**PROVIDED DATA:**
==================================================
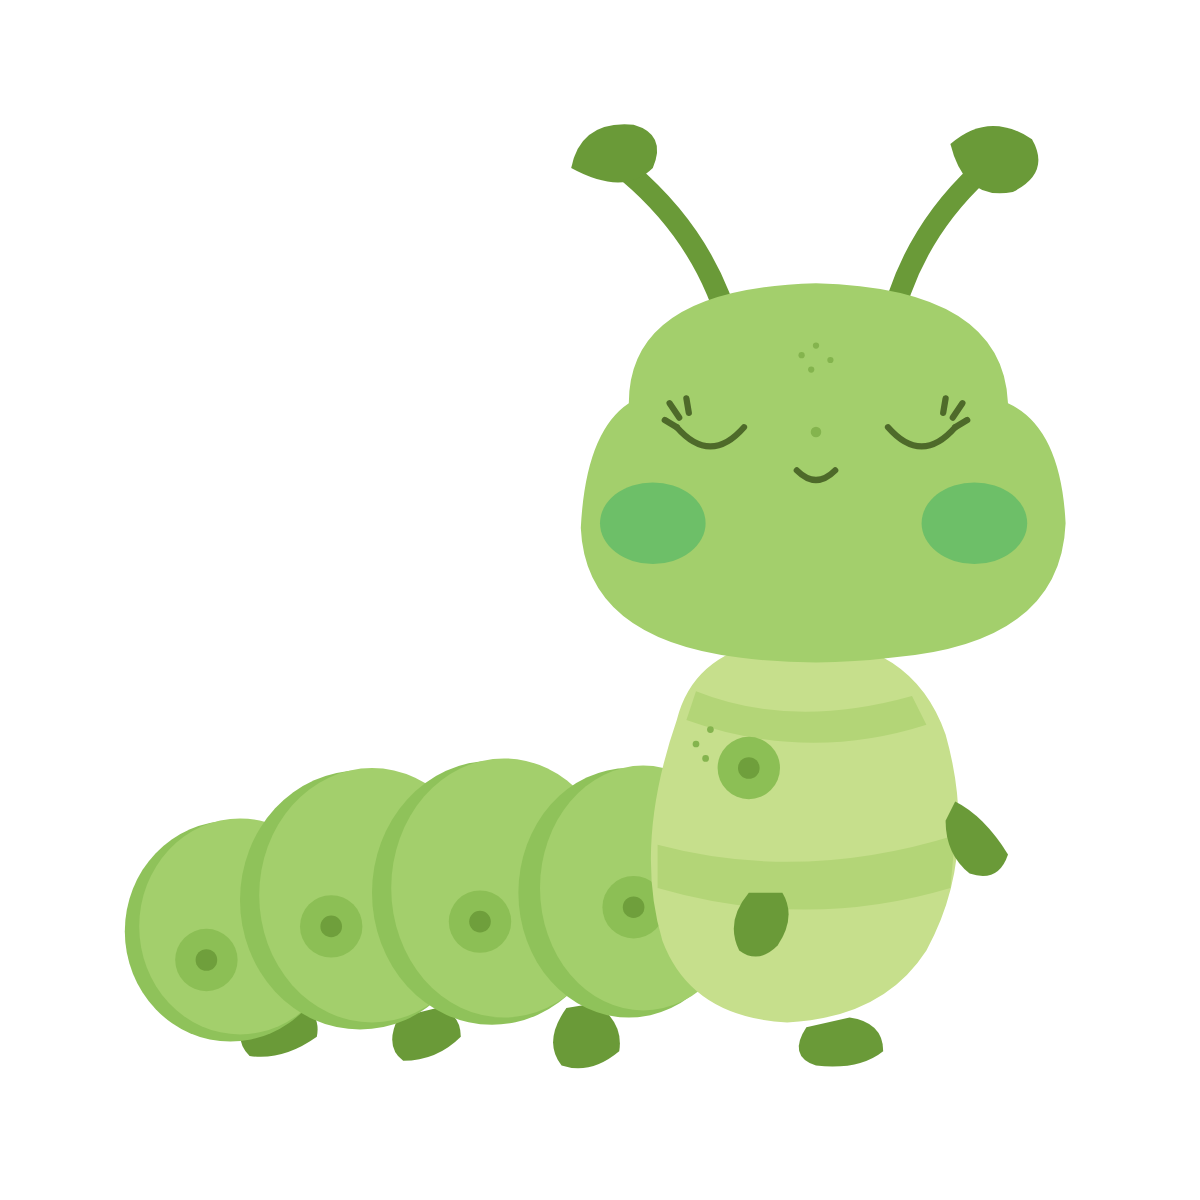
<!DOCTYPE html>
<html lang="en">
<head>
<meta charset="utf-8">
<title>Sleepy Caterpillar</title>
<style>
  :root {
    --bg: #ffffff;
    --body: #a3cf6c;
    --body-shade: #8fc25a;
    --belly: #c6df8c;
    --belly-band: #b3d577;
    --dark-green: #6a9a38;
    --spot: #8cbf55;
    --spot-core: #6f9f3c;
    --cheek: #6dbf68;
    --face-line: #4e6a2a;
    --freckle: #84b44e;
  }
  html, body {
    margin: 0;
    width: 1200px;
    height: 1200px;
    overflow: hidden;
    background: var(--bg);
  }
  .artboard {
    display: block;
    width: 1200px;
    height: 1200px;
  }
  .limb { fill: var(--dark-green); }
  .segment { fill: var(--body); }
  .segment-edge { fill: var(--body-shade); }
  .spot-ring { fill: var(--spot); }
  .spot-core { fill: var(--spot-core); }
  .torso { fill: var(--belly); }
  .torso-band { fill: var(--belly-band); }
  .head { fill: var(--body); }
  .cheek { fill: var(--cheek); }
  .face-line {
    fill: none;
    stroke: var(--face-line);
    stroke-width: 2.6;
    stroke-linecap: round;
  }
  .freckle { fill: var(--freckle); }
  .antenna-stalk {
    fill: none;
    stroke: var(--dark-green);
    stroke-width: 9;
    stroke-linecap: round;
  }
</style>
</head>
<body>
<svg class="artboard" viewBox="0 0 500 500" xmlns="http://www.w3.org/2000/svg" role="img" aria-label="A smiling green caterpillar with closed eyes">
  <defs>
    <g id="body-spot">
      <circle class="spot-ring" r="13"/>
      <circle class="spot-core" r="4.5"/>
    </g>
    <g id="lashed-eye">
      <path class="face-line" d="M-14 -4 Q0 12 14 -4"/>
      <path class="face-line" d="M-14 -4 l-5 -3 M-13 -8 l-4 -6 M-9 -10 l-1 -6"/>
    </g>
  </defs>

  <!-- back legs -->
  <g class="legs-back">
    <path class="limb" d="M104 420 q-8 12 0 20 q14 2 28 -8 q2 -10 -8 -14z"/>
    <path class="limb" d="M166 424 q-6 12 2 18 q14 0 24 -10 q0 -10 -10 -12z"/>
    <path class="limb" d="M236 420 q-10 14 -2 24 q12 4 24 -6 q2 -12 -10 -20z"/>
  </g>

  <!-- body segments, tail to front -->
  <g class="body-segments">
    <ellipse class="segment-edge" cx="96" cy="388" rx="44" ry="46"/>
    <ellipse class="segment" cx="100" cy="386" rx="42" ry="45"/>
    <use href="#body-spot" x="86" y="400"/>

    <ellipse class="segment-edge" cx="150" cy="375" rx="50" ry="54"/>
    <ellipse class="segment" cx="155" cy="373" rx="47" ry="53"/>
    <use href="#body-spot" x="138" y="386"/>

    <ellipse class="segment-edge" cx="205" cy="372" rx="50" ry="55"/>
    <ellipse class="segment" cx="210" cy="370" rx="47" ry="54"/>
    <use href="#body-spot" x="200" y="384"/>

    <ellipse class="segment-edge" cx="262" cy="372" rx="46" ry="52"/>
    <ellipse class="segment" cx="268" cy="370" rx="43" ry="51"/>
    <use href="#body-spot" x="264" y="378"/>
  </g>

  <!-- front torso -->
  <g class="front-torso">
    <path class="torso" d="M282 300 q8 -32 50 -34 q48 0 62 40 q14 50 -8 90 q-18 28 -58 30 q-40 -2 -52 -34 q-12 -40 6 -92z"/>
    <path class="torso-band" d="M274 352 q60 16 124 -4 l-2 22 q-60 18 -122 0z"/>
    <path class="torso-band" d="M290 288 q40 16 90 2 l6 12 q-50 16 -100 -2z"/>
    <use href="#body-spot" x="312" y="320"/>
    <circle class="freckle" cx="290" cy="310" r="1.4"/>
    <circle class="freckle" cx="296" cy="304" r="1.4"/>
    <circle class="freckle" cx="294" cy="316" r="1.4"/>
  </g>

  <!-- front legs -->
  <g class="legs-front">
    <path class="limb" d="M312 372 q-10 12 -4 24 q8 6 16 -2 q8 -12 2 -22z"/>
    <path class="limb" d="M336 428 q-8 12 4 16 q18 2 28 -6 q0 -12 -14 -14z"/>
    <path class="limb" d="M398 334 q12 6 22 22 q-4 12 -16 8 q-10 -8 -10 -22z"/>
  </g>

  <!-- antennae -->
  <g class="antennae">
    <path class="antenna-stalk" d="M305 140 Q295 100 262 72"/>
    <path class="limb" d="M238 70 q4 -20 26 -18 q14 4 8 18 q-12 12 -34 0z"/>
    <path class="antenna-stalk" d="M370 140 Q378 100 408 72"/>
    <path class="limb" d="M396 60 q16 -14 34 -2 q8 14 -8 22 q-20 4 -26 -20z"/>
  </g>

  <!-- head -->
  <g class="head-group">
    <path class="head" d="M262 168 q0 -48 78 -50 q78 2 80 50 q22 10 24 50 q-2 50 -72 56 q-32 4 -64 0 q-64 -8 -66 -54 q2 -40 20 -52z"/>
    <ellipse class="cheek" cx="272" cy="218" rx="22" ry="17"/>
    <ellipse class="cheek" cx="406" cy="218" rx="22" ry="17"/>
    <use href="#lashed-eye" x="296" y="182"/>
    <use href="#lashed-eye" x="384" y="182" transform="translate(768 0) scale(-1 1)"/>
    <circle class="freckle" cx="340" cy="180" r="2.2"/>
    <path class="face-line" d="M332 196 q8 8 16 0"/>
    <circle class="freckle" cx="334" cy="148" r="1.3"/>
    <circle class="freckle" cx="340" cy="144" r="1.3"/>
    <circle class="freckle" cx="346" cy="150" r="1.3"/>
    <circle class="freckle" cx="338" cy="154" r="1.3"/>
  </g>
</svg>
</body>
</html>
==================================================
**DIRECTIONS FOR THIS TASK:** Going through the records, say how many lines hold the string "edge". Only the number should be given.

**FINISHED TASK:** 5